These arrangements bend to the song, genreless with a big handed drummer that knows when to stop just keeping time and drive. Remarkably diverse in influences, it’s like when ugly people have a baby – instinctively you know you’re going to love it but when it comes out beautiful it is wonderfully and gloriously unexpected.
Sam Riggs ain’t no ugly baby.
I hope Sam is happy with his work. Because he’s going to be listening to fans singing it back to him for the next 20 years. Not just empathetically mouthing familiar words – these are head back eyes closed, shamelessly loud, hug a stranger, ugly cry, living them right out-loud anthems. And we won’t just be singing them for that driving chorus or clever hook. We’ll be singing them because we are inexplicably convinced that he wrote them for us.
And God did we need them.
I expect 10-year-old Sam Riggs would be proud. 34-year-old Sam Riggs is bringing people together.
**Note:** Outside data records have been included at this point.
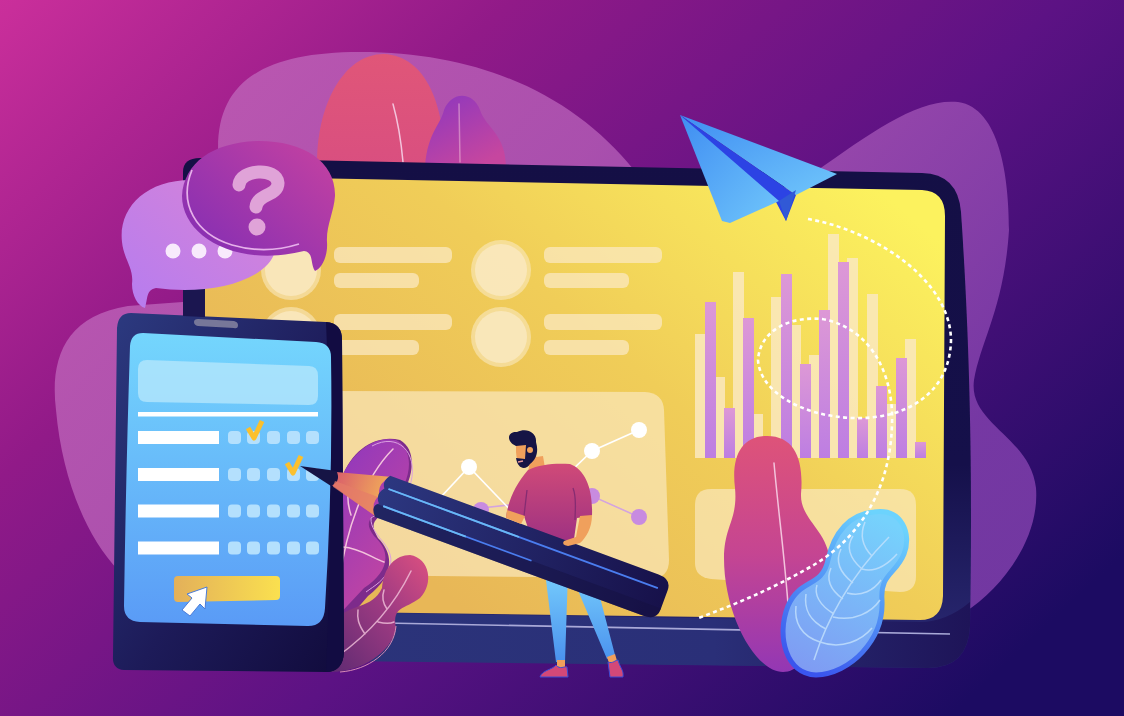
<!DOCTYPE html>
<html lang="en">
<head>
<meta charset="utf-8">
<title>Online survey illustration</title>
<style>
:root{--navy:#1b1650;--cream:#fbe9c0;--white:#fff;--lilac:#c88be0;--bar:#d392dc;--ink:#161445;--skin:#f0a05c;--blue:#62bdf8;--tick:#fbc02d}
html,body{margin:0;height:100%;overflow:hidden;background:#5a1480}
svg{display:block;width:1124px;height:716px}
.cream{fill:var(--cream)}
.soft{opacity:.68}
.purple{fill:url(#barFill)}
.vein{fill:none;stroke:#f3c3dc;stroke-width:1.5;stroke-linecap:round}
.dots{fill:none;stroke:var(--white);stroke-width:2.6;stroke-dasharray:4 3.4}
.tick{fill:none;stroke:var(--tick);stroke-width:5;stroke-linejoin:round}
</style>
</head>
<body>
<svg viewBox="0 0 1124 716" role="img" aria-label="Man holding a giant pencil fills in a survey on a phone in front of a tablet with charts">
<defs>
<linearGradient id="sky" gradientUnits="userSpaceOnUse" x1="60" y1="-60" x2="860" y2="800"><stop stop-color="#cb2f9b"/><stop offset=".3" stop-color="#911a88"/><stop offset=".62" stop-color="#5c1284"/><stop offset="1" stop-color="#1c0b62"/></linearGradient>
<linearGradient id="blob" x1="0" y1="0" x2="1" y2=".5"><stop stop-color="#c265b8"/><stop offset=".5" stop-color="#b45cb6"/><stop offset="1" stop-color="#8341ae"/></linearGradient>
<linearGradient id="body" x1="0" y1="0" x2="0" y2="1"><stop stop-color="#140f45"/><stop offset=".6" stop-color="#15104a"/><stop offset="1" stop-color="#2b2b76"/></linearGradient>
<linearGradient id="bodyEdge"><stop stop-color="#2b347a"/><stop offset=".6" stop-color="#2a2f78"/><stop offset="1" stop-color="#1e1458"/></linearGradient>
<linearGradient id="screen" gradientUnits="userSpaceOnUse" x1="880" y1="190" x2="500" y2="640"><stop stop-color="#fcf25e"/><stop offset=".5" stop-color="#f0cd58"/><stop offset="1" stop-color="#e8b757"/></linearGradient>
<linearGradient id="barFill" x1="0" y1="0" x2="0" y2="1"><stop stop-color="#dd98d6"/><stop offset="1" stop-color="#bd7ee2"/></linearGradient>
<linearGradient id="phone" x1="0" y1="0" x2="1" y2="1"><stop stop-color="#2c3a80"/><stop offset=".55" stop-color="#1d1b59"/><stop offset="1" stop-color="#110b3c"/></linearGradient>
<linearGradient id="phoneScreen" x1="0" y1="0" x2="0" y2="1"><stop stop-color="#74d6fd"/><stop offset="1" stop-color="#5a9bf6"/></linearGradient>
<linearGradient id="gold" x1="0" y1="0" x2="1" y2="0"><stop stop-color="#e3b05a"/><stop offset="1" stop-color="#fae04f"/></linearGradient>
<linearGradient id="redLeaf" x1="0" y1="0" x2="0" y2="1"><stop stop-color="#e05678"/><stop offset="1" stop-color="#d94f80"/></linearGradient>
<linearGradient id="violetLeaf" x1="0" y1="0" x2=".6" y2="1"><stop stop-color="#8c37bf"/><stop offset="1" stop-color="#c6469f"/></linearGradient>
<linearGradient id="tallLeaf" x1="0" y1="0" x2="0" y2="1"><stop stop-color="#de5379"/><stop offset=".5" stop-color="#c54592"/><stop offset="1" stop-color="#9337b4"/></linearGradient>
<linearGradient id="blueLeaf" x1=".7" y1="0" x2=".3" y2="1"><stop stop-color="#76d2fc"/><stop offset="1" stop-color="#7f9cf3"/></linearGradient>
<linearGradient id="blueRim" x1=".7" y1="0" x2=".3" y2="1"><stop stop-color="#6cd3fd"/><stop offset="1" stop-color="#3a55ee"/></linearGradient>
<linearGradient id="bubble" x1="1" y1="0" x2="0" y2="1"><stop stop-color="#c742a0"/><stop offset="1" stop-color="#7c2cb6"/></linearGradient>
<linearGradient id="bubbleTalk" x1="0" y1="1" x2="1" y2="0"><stop stop-color="#b57cf0"/><stop offset="1" stop-color="#d984d6"/></linearGradient>
<linearGradient id="lowLeaf" x1="0" y1="1" x2="1" y2="0"><stop stop-color="#5e2a72"/><stop offset=".6" stop-color="#a33c83"/><stop offset="1" stop-color="#dc5080"/></linearGradient>
<linearGradient id="sweater" x1="0" y1="0" x2="0" y2="1"><stop stop-color="#d04a78"/><stop offset="1" stop-color="#9b3083"/></linearGradient>
<linearGradient id="trousers" x1="0" y1="0" x2="0" y2="1"><stop stop-color="#76cdfc"/><stop offset="1" stop-color="#4a91ee"/></linearGradient>
<linearGradient id="pencil" x1="0" y1="0" x2="1" y2="0"><stop stop-color="#2c3780"/><stop offset="1" stop-color="#17114a"/></linearGradient>
<linearGradient id="wood" x1="0" y1="0" x2="1" y2="0"><stop stop-color="#d85a6c"/><stop offset="1" stop-color="#f0a85a"/></linearGradient>
<linearGradient id="paper" x1="0" y1="0" x2="1" y2="1"><stop stop-color="#3f8df2"/><stop offset="1" stop-color="#70c6fb"/></linearGradient>
<g id="contact"><circle class="cream" opacity=".6" r="30"/><circle class="cream" r="26" opacity=".85"/><rect class="cream" opacity=".75" x="43" y="-23" width="118" height="16" rx="6"/><rect class="cream" opacity=".75" x="43" y="3" width="85" height="15" rx="6"/></g>
<g id="question"><rect width="81" height="13" fill="#fff"/><g fill="#b4e0fd"><rect x="90" width="13" height="13" rx="4"/><rect x="109" width="13" height="13" rx="4"/><rect x="129" width="13" height="13" rx="4"/><rect x="149" width="13" height="13" rx="4"/><rect x="168" width="13" height="13" rx="4"/></g></g>
</defs>

<rect id="background" width="1124" height="716" fill="url(#sky)"/>

<path id="backdrop-blob" fill="url(#blob)" opacity=".82" d="M219 165C211 88 254 52 360 52C482 52 574 96 634 170L815 172C872 132 918 98 958 102C1000 108 1009 178 1009 230C1004 308 981 340 974 380C968 424 1030 436 1036 488C1040 540 1000 590 965 612L300 640L118 570C86 536 62 478 56 410C50 360 64 316 128 306L210 300Z"/>

<g id="leaves-behind">
<path fill="url(#redLeaf)" d="M317 166C316 108 342 54 384 54C426 56 446 106 444 168Z"/>
<path fill="url(#violetLeaf)" d="M425 166C428 132 440 126 444 110C452 90 474 92 480 110C486 128 506 134 506 168Z"/>
<path class="vein" d="M393 104C398 122 401 140 403 162"/><path class="vein" opacity=".5" d="M459 104L460 162"/>
</g>

<g id="tablet">
<path fill="url(#body)" d="M183 172Q183 158 200 158L922 173Q958 174 961 212C969 330 973 460 970 626Q968 668 928 668L340 660L183 640Z"/>
<path fill="url(#bodyEdge)" d="M330 612L920 622Q946 622 970 602V626Q968 668 928 668L340 661Z"/>
<path fill="url(#screen)" d="M205 176L922 190Q945 191 945 216L943 596Q942 621 918 620L205 610Z"/>
<path d="M385 623L950 634" stroke="#a9a9d8" stroke-width="1.6"/>
</g>

<g id="contacts">
<use href="#contact" x="291" y="270"/><use href="#contact" x="501" y="270"/>
<use href="#contact" x="291" y="337"/><use href="#contact" x="501" y="337"/>
</g>

<g id="line-chart">
<path class="cream soft" d="M330 391L645 392Q663 393 664 410L669 560Q669 578 652 578L330 575Z"/>
<path d="M400 520L481 508L592 496L639 517" fill="none" stroke="#d4a4df" stroke-width="1.6"/>
<path d="M410 530L469 467L520 520L592 451L639 430" fill="none" stroke="#fff" stroke-width="1.6"/>
<g fill="var(--lilac)"><circle cx="481" cy="510" r="8"/><circle cx="592" cy="496" r="8"/><circle cx="639" cy="517" r="8"/></g>
<g fill="#fff"><circle cx="469" cy="467" r="8"/><circle cx="592" cy="451" r="8"/><circle cx="639" cy="430" r="8"/></g>
</g>

<g id="bar-chart">
<g class="cream" opacity=".85"><rect x="695" y="334" width="10" height="124"/><rect x="714" y="377" width="11" height="81"/><rect x="733" y="272" width="11" height="186"/><rect x="752" y="414" width="11" height="44"/><rect x="771" y="297" width="11" height="161"/><rect x="790" y="325" width="11" height="133"/><rect x="809" y="355" width="11" height="103"/><rect x="828" y="234" width="11" height="224"/><rect x="847" y="258" width="11" height="200"/><rect x="867" y="294" width="11" height="164"/><rect x="886" y="404" width="11" height="54"/><rect x="905" y="339" width="11" height="119"/></g>
<g class="purple"><rect x="705" y="302" width="11" height="156"/><rect x="724" y="408" width="11" height="50"/><rect x="743" y="318" width="11" height="140"/><rect x="781" y="274" width="11" height="184"/><rect x="800" y="364" width="11" height="94"/><rect x="819" y="310" width="11" height="148"/><rect x="838" y="262" width="11" height="196"/><rect x="857" y="418" width="11" height="40"/><rect x="876" y="386" width="11" height="72"/><rect x="896" y="358" width="11" height="100"/><rect x="915" y="442" width="11" height="16"/></g>
<path class="cream soft" d="M711 489H900Q916 489 916 505V576Q916 592 900 592L711 579Q695 577 695 563V505Q695 489 711 489Z"/>
</g>

<g id="leaves-front-right">
<path fill="url(#tallLeaf)" d="M767 436C795 436 804 460 801 494C800 520 828 530 830 562C832 612 812 672 783 672C756 672 724 616 724 558C724 526 738 520 735 488C731 456 742 436 767 436Z"/>
<path class="vein" d="M774 463C779 520 789 590 790 640"/>
<path fill="url(#blueLeaf)" stroke="url(#blueRim)" stroke-width="5" d="M874 512C902 508 912 534 904 554C896 574 880 574 882 600C884 640 850 674 816 675C786 674 776 636 788 606C800 578 822 588 828 560C834 532 850 514 874 512Z"/>
<g fill="none" stroke="#c4e2fd" stroke-width="1.5" opacity=".8"><path d="M814 660C826 622 850 576 889 537"/><path d="M820 642C801 636 794 622 796 606M826 629C808 620 804 608 806 594M834 614C819 605 814 594 817 585M843 599C829 589 826 579 831 568M853 583C839 572 835 561 841 549M862 569C849 558 846 546 853 536M872 556C862 546 860 534 865 522M820 642C842 650 862 640 872 628M833 617C854 622 872 612 880 600M847 593C862 597 874 590 881 580M862 569C876 573 888 564 897 554"/></g>
</g>

<g id="paper-plane">
<path class="dots" d="M808 219C872 230 950 278 951 340C950 392 908 420 852 418C802 416 760 392 758 360C760 330 790 316 822 319C872 328 894 376 892 424C890 500 850 544 812 566C770 590 736 604 696 619"/>
<path fill="url(#paper)" d="M680 115L837 174L796 195Z"/>
<path fill="#2c43e4" d="M680 115L796 195L786 221L776 202Z"/>
<path fill="url(#paper)" d="M680 115L779 201L730 223L722 221Z"/>
<path fill="#3159d6" d="M779 201L796 190L786 221Z"/>
</g>

<g id="leaves-front-left">
<path fill="#7d2b8b" d="M330 560L342 478C352 448 378 434 400 440C418 450 414 480 398 500C380 520 366 518 378 538C396 556 392 578 368 596L330 640Z"/>
<path fill="url(#violetLeaf)" d="M334 500C342 460 370 434 396 440C416 450 412 484 390 504C372 516 362 520 374 536C394 554 386 574 364 588L334 620Z"/>
<path class="vein" d="M340 578C346 530 364 478 393 449M343 547C360 548 372 558 384 562M351 515C346 500 348 490 350 484"/>
<path fill="none" stroke="#dba0e0" d="M372 446C398 432 418 452 411 482C404 502 380 512 371 518C370 536 396 546 390 566C386 580 374 586 366 592"/>
<path fill="url(#lowLeaf)" d="M330 670V624C350 602 372 610 382 588C384 566 396 555 410 555C430 558 434 584 420 598C404 610 392 606 396 628C392 652 362 672 330 672Z"/>
<path class="vein" opacity=".8" d="M338 656C366 636 392 610 411 571M365 634C358 624 357 618 358 610M378 622C386 624 390 624 394 622M387 609C382 602 382 596 384 590"/>
<path fill="none" stroke="#d68bb4" d="M340 672C368 670 394 652 396 626"/>
</g>

<g id="phone">
<path fill="url(#phone)" d="M131 313L326 322Q342 323 342 340L344 652Q343 672 326 672L124 670Q112 669 113 656L117 328Q118 313 131 313Z"/>
<path fill="#120c42" d="M326 322Q342 323 342 340L344 652Q343 672 326 672Q334 500 326 322Z"/>
<path fill="#777799" d="M198 319L234 321Q238 322 238 325Q238 329 234 328L198 326Q194 325 194 322Q194 319 198 319Z"/>
<path fill="url(#phoneScreen)" d="M143 333L316 342Q331 343 331 357Q333 480 325 608Q324 626 308 626L140 622Q124 621 124 606Q126 470 130 346Q131 333 143 333Z"/>
<path fill="#b9e8fd" opacity=".75" d="M147 360L309 366Q318 366 318 376V396Q318 405 309 405L147 402Q138 402 138 393V369Q138 360 147 360Z"/>
<rect x="138" y="412" width="180" height="4.5" fill="#fff"/>
<use href="#question" x="138" y="431"/><use href="#question" x="138" y="468"/><use href="#question" x="138" y="504.5"/><use href="#question" x="138" y="541.5"/>
<path class="tick" d="M248 428L254 438L262 421"/><path class="tick" d="M287 463L293 473L301 456"/>
<path fill="url(#gold)" d="M178 576H276Q280 576 280 580V596Q280 600 276 600L178 602Q174 602 174 598V580Q174 576 178 576Z"/>
<path fill="#fff" stroke="#4a7bd8" stroke-width="1" d="M207 587L205 609L200 604L190 616L182 610L192 598L187 594Z"/>
</g>

<g id="chat-bubbles">
<path fill="var(--navy)" d="M183 285H205V317L183 316Z"/>
<path fill="url(#bubbleTalk)" d="M196 180C146 178 118 208 122 242C124 260 134 268 132 284C132 296 138 306 145 308C148 298 146 290 156 288C200 294 248 286 268 264C290 240 270 184 196 180Z"/>
<g fill="#f8eafc"><circle cx="173" cy="251" r="7.5"/><circle cx="199" cy="251" r="7.5"/><circle cx="225" cy="251" r="7.5"/></g>
<path fill="url(#bubble)" d="M259 141C304 141 336 162 335 196C334 212 326 226 327 242C328 256 322 268 315 271C310 264 314 252 304 251C236 268 182 236 182 196C184 162 214 142 259 141Z"/>
<path fill="none" stroke="#e6b0ea" stroke-width="1.7" d="M192 170C178 204 196 234 232 245C256 252 280 250 299 244"/>
<path fill="none" stroke="#e0a3d8" stroke-width="13" stroke-linecap="round" stroke-linejoin="round" d="M239 185C240 169 277 167 278 183C278 196 257 194 256 207"/>
<circle cx="257" cy="227" r="8.5" fill="#e0a3d8"/>
</g>

<g id="man">
<path fill="url(#trousers)" d="M545 572H568L565 662H556ZM571 574L596 582L615 655L607 659Z"/>
<path fill="var(--skin)" d="M557 660H565V669H557ZM607 657L615 654L618 664L610 666Z"/>
<path fill="#d34878" stroke="#3a4bd5" stroke-width="1" d="M540 677C542 670 552 670 556 665C560 670 564 666 567 667L568 677ZM610 677L608 662C613 664 615 660 618 660C620 668 624 670 623 677Z"/>
<path fill="var(--skin)" d="M530 458L543 456L545 468L528 474ZM516 444L531 440L538 462L524 468Q516 462 516 452Z"/>
<path fill="var(--ink)" d="M516 446C506 442 507 431 517 432C527 427 537 433 536 442C539 452 536 460 530 464C526 470 518 470 516 458L525 459L526 445Z"/>
<circle cx="530" cy="450" r="3" fill="var(--skin)"/><path d="M518 462L523 461" stroke="#e8989b" stroke-width="1.5"/>
<path fill="url(#sweater)" d="M528 470C540 464 556 463 570 464C586 470 593 490 592 516L577 518L573 546L532 540L524 516L506 518C508 500 516 484 528 470Z"/>
<path fill="none" stroke="#852c72" stroke-width="1.3" d="M573 488C577 498 575 510 575 520M527 490L524 516"/>
</g>

<g id="giant-pencil">
<g transform="translate(300 466) rotate(20.2)">
<path fill="url(#wood)" d="M33 -6L88 -21Q78 -8 85 0Q78 10 88 21L33 6Z"/>
<path fill="var(--ink)" d="M0 0L36 -8Q44 0 36 8Z"/>
<path fill="#e57c69" opacity=".7" d="M38 2L84 2Q79 10 88 21L38 8Z"/>
<path fill="url(#pencil)" d="M88 -22H374Q388 -22 388 -10V10Q388 22 374 22H88Q80 12 87 8Q80 0 87 -8Q82 -14 88 -22Z"/>
<path fill="#15103f" opacity=".45" d="M86 9H388V10Q388 22 374 22H88Q80 14 86 9Z"/>
<path d="M91 -9H378M92 9H250" stroke="#4a7df0" stroke-width="1.8"/><path d="M91 -9H230M92 9H180" stroke="#69b9f5" stroke-width="1.8"/>
</g>
<path fill="var(--skin)" d="M580 516L592 515C592 528 586 538 580 543L568 546Q561 545 564 541L576 537Z"/>
<path fill="var(--skin)" d="M507 510L525 516L521 524L506 518Z"/>
</g>
</svg>
</body>
</html>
Let him.
Good dude, indeed.
– Jon Koonsman
Jon Koonsman is a freelance writer, rancher and 6th generation Erath County, Texas resident. He is married with two sons, one daughter and resides on his family’s ranch near Duffau, Texas. He is also a member of the Stephenville Empire-Tribune’s community columnists. He can be reached at email@example.com
About Sam Riggs:
An adventurer at heart, country rocker Sam Riggs’ convictions are reflected in his lyrics about taking chances and putting it all on the line. His signature rock infused country sound was shaped by musical influences like Blink 182, Garth Brooks, Foo Fighters and George Jones. Riggs released his first single in 2010 and in 2016 his album Breathless debuted at No. 12 on the Billboard Country Albums chart. Learn more at SamRiggsMusic.com.